What to do: Lines from the material below that hold the string "height" are what is needed; copy each of them.

• • •

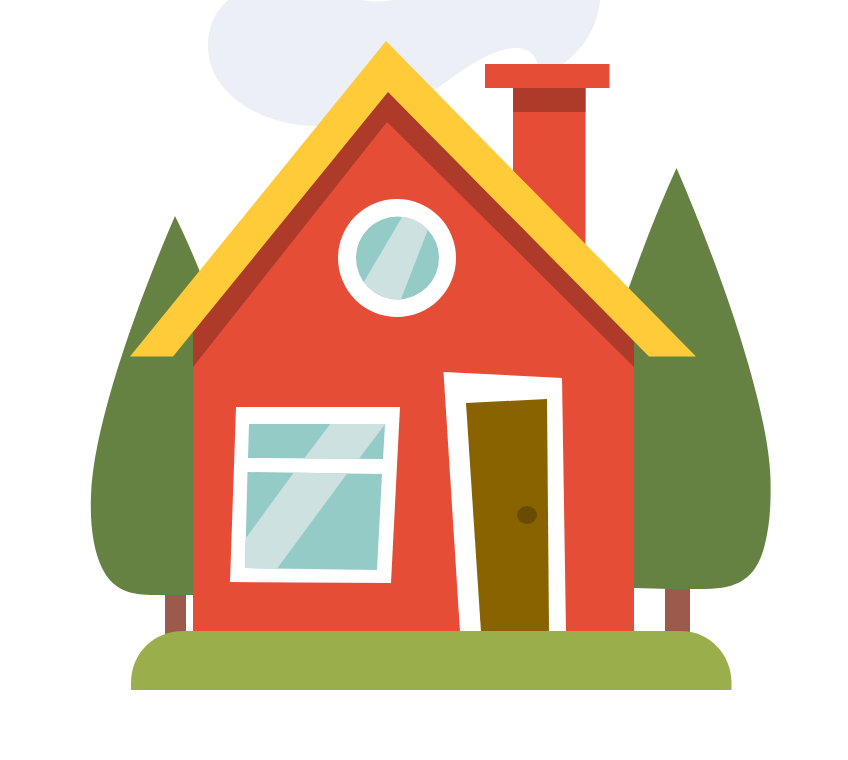
<!DOCTYPE html>
<html lang="en">
<head>
<meta charset="utf-8">
<title>Red house</title>
<style>
:root {
  --paper: #ffffff;
  --smoke: #eceff6;
  --wall: #e54d36;
  --wall-shade: #ae3a29;
  --roof: #ffcb39;
  --tree: #658242;
  --trunk: #9b5a4b;
  --grass: #9aaf4b;
  --glass: #95cbc7;
  --glare: #cde1e0;
  --frame: #ffffff;
  --door: #896300;
  --knob: #694c00;
}
html, body { margin: 0; background: var(--paper); overflow: hidden; }
svg { display: block; width: 848px; height: 760px; }
.smoke { fill: var(--smoke); }
.wall { fill: var(--wall); }
.shade { fill: var(--wall-shade); }
.roof { fill: var(--roof); }
.tree { fill: var(--tree); }
.trunk { fill: var(--trunk); }
.grass { fill: var(--grass); }
.glass { fill: var(--glass); }
.glare { fill: var(--glare); }
.frame { fill: var(--frame); }
.door { fill: var(--door); }
.knob { fill: var(--knob); }
</style>
</head>
<body>
<svg viewBox="0 0 848 760" role="img" aria-label="Red house with a yellow roof between two trees">
  <defs>
    <clipPath id="round-pane"><circle cx="397.5" cy="258" r="41.5"/></clipPath>
    <clipPath id="upper-pane"><polygon points="249,424 385,424 383,459 248,458"/></clipPath>
    <clipPath id="lower-pane"><polygon points="247.5,472 382,474 377,570 245,568"/></clipPath>
  </defs>

  <g id="chimney-smoke">
    <path class="smoke" d="M228 0C214 12 208 28 208 46C208 94 262 126 316 126C372 126 416 104 450 79C476 60 498 48 516 48C528 48 536 54 538 66L560 66C584 50 598 26 600 0H392Q377 3 362 0Z"/>
  </g>

  <g id="left-tree">
    <rect class="trunk" x="165" y="590" width="21" height="46"/>
    <path class="tree" d="M175 216C184 234 192 252 200 272L240 400V595H165C138 595 116 596 102 568C93 549 90 524 91 496C93 426 137 304 175 216Z"/>
  </g>

  <g id="right-tree">
    <rect class="trunk" x="665" y="584" width="25" height="52"/>
    <path class="tree" d="M676.5 168C659 206 643 248 628 290L600 400V588H634C660 589 680 589 705 589C740 589 757 577 765 544C770 523 771 505 770.5 478C768 406 722 273 676.5 168Z"/>
  </g>

  <g id="chimney">
    <rect class="wall" x="513" y="80" width="72.5" height="180"/>
    <rect class="shade" x="513" y="86" width="72.5" height="26"/>
    <rect class="wall" x="485" y="64" width="124.5" height="24"/>
  </g>

  <g id="house-front">
    <polygon class="wall" points="388,90 634,340 634,632 193,632 193,330"/>
    <polygon class="shade" points="388,80 634,330 634,367 387,122 193,367 193,320"/>
    <polygon class="roof" points="386,41 696,356.5 649,356.5 388,92 173,356.5 130,356.5"/>
  </g>

  <g id="round-window">
    <circle class="frame" cx="397" cy="258" r="59"/>
    <circle class="glass" cx="397.5" cy="258" r="41.5"/>
    <polygon class="glare" clip-path="url(#round-pane)" points="408,207 434,214 396,312 352,302"/>
  </g>

  <g id="front-window">
    <polygon class="frame" points="236,407 400,407 391,583 230,582"/>
    <g clip-path="url(#upper-pane)">
      <rect class="glass" x="240" y="420" width="150" height="42"/>
      <polygon class="glare" points="331,423 386,423 358,460 303,460"/>
    </g>
    <g clip-path="url(#lower-pane)">
      <rect class="glass" x="240" y="468" width="150" height="106"/>
      <polygon class="glare" points="295,471 349,471 276,570 240,570 240,546"/>
    </g>
  </g>

  <g id="front-door">
    <polygon class="frame" points="443.5,372 562,378 566,632 460,632"/>
    <polygon class="door" points="466,403 547,399 549,632 481,632"/>
    <ellipse class="knob" cx="527" cy="515" rx="10" ry="9"/>
  </g>

  <path id="lawn" class="grass" d="M131 690V683C131 653 154 631 183 631H681C709 631 731.5 654 731.5 683V690Z"/>
</svg>
</body>
</html>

• • •

Task result:
svg { display: block; width: 848px; height: 760px; }
    <rect class="trunk" x="165" y="590" width="21" height="46"/>
    <rect class="trunk" x="665" y="584" width="25" height="52"/>
    <rect class="wall" x="513" y="80" width="72.5" height="180"/>
    <rect class="shade" x="513" y="86" width="72.5" height="26"/>
    <rect class="wall" x="485" y="64" width="124.5" height="24"/>
      <rect class="glass" x="240" y="420" width="150" height="42"/>
      <rect class="glass" x="240" y="468" width="150" height="106"/>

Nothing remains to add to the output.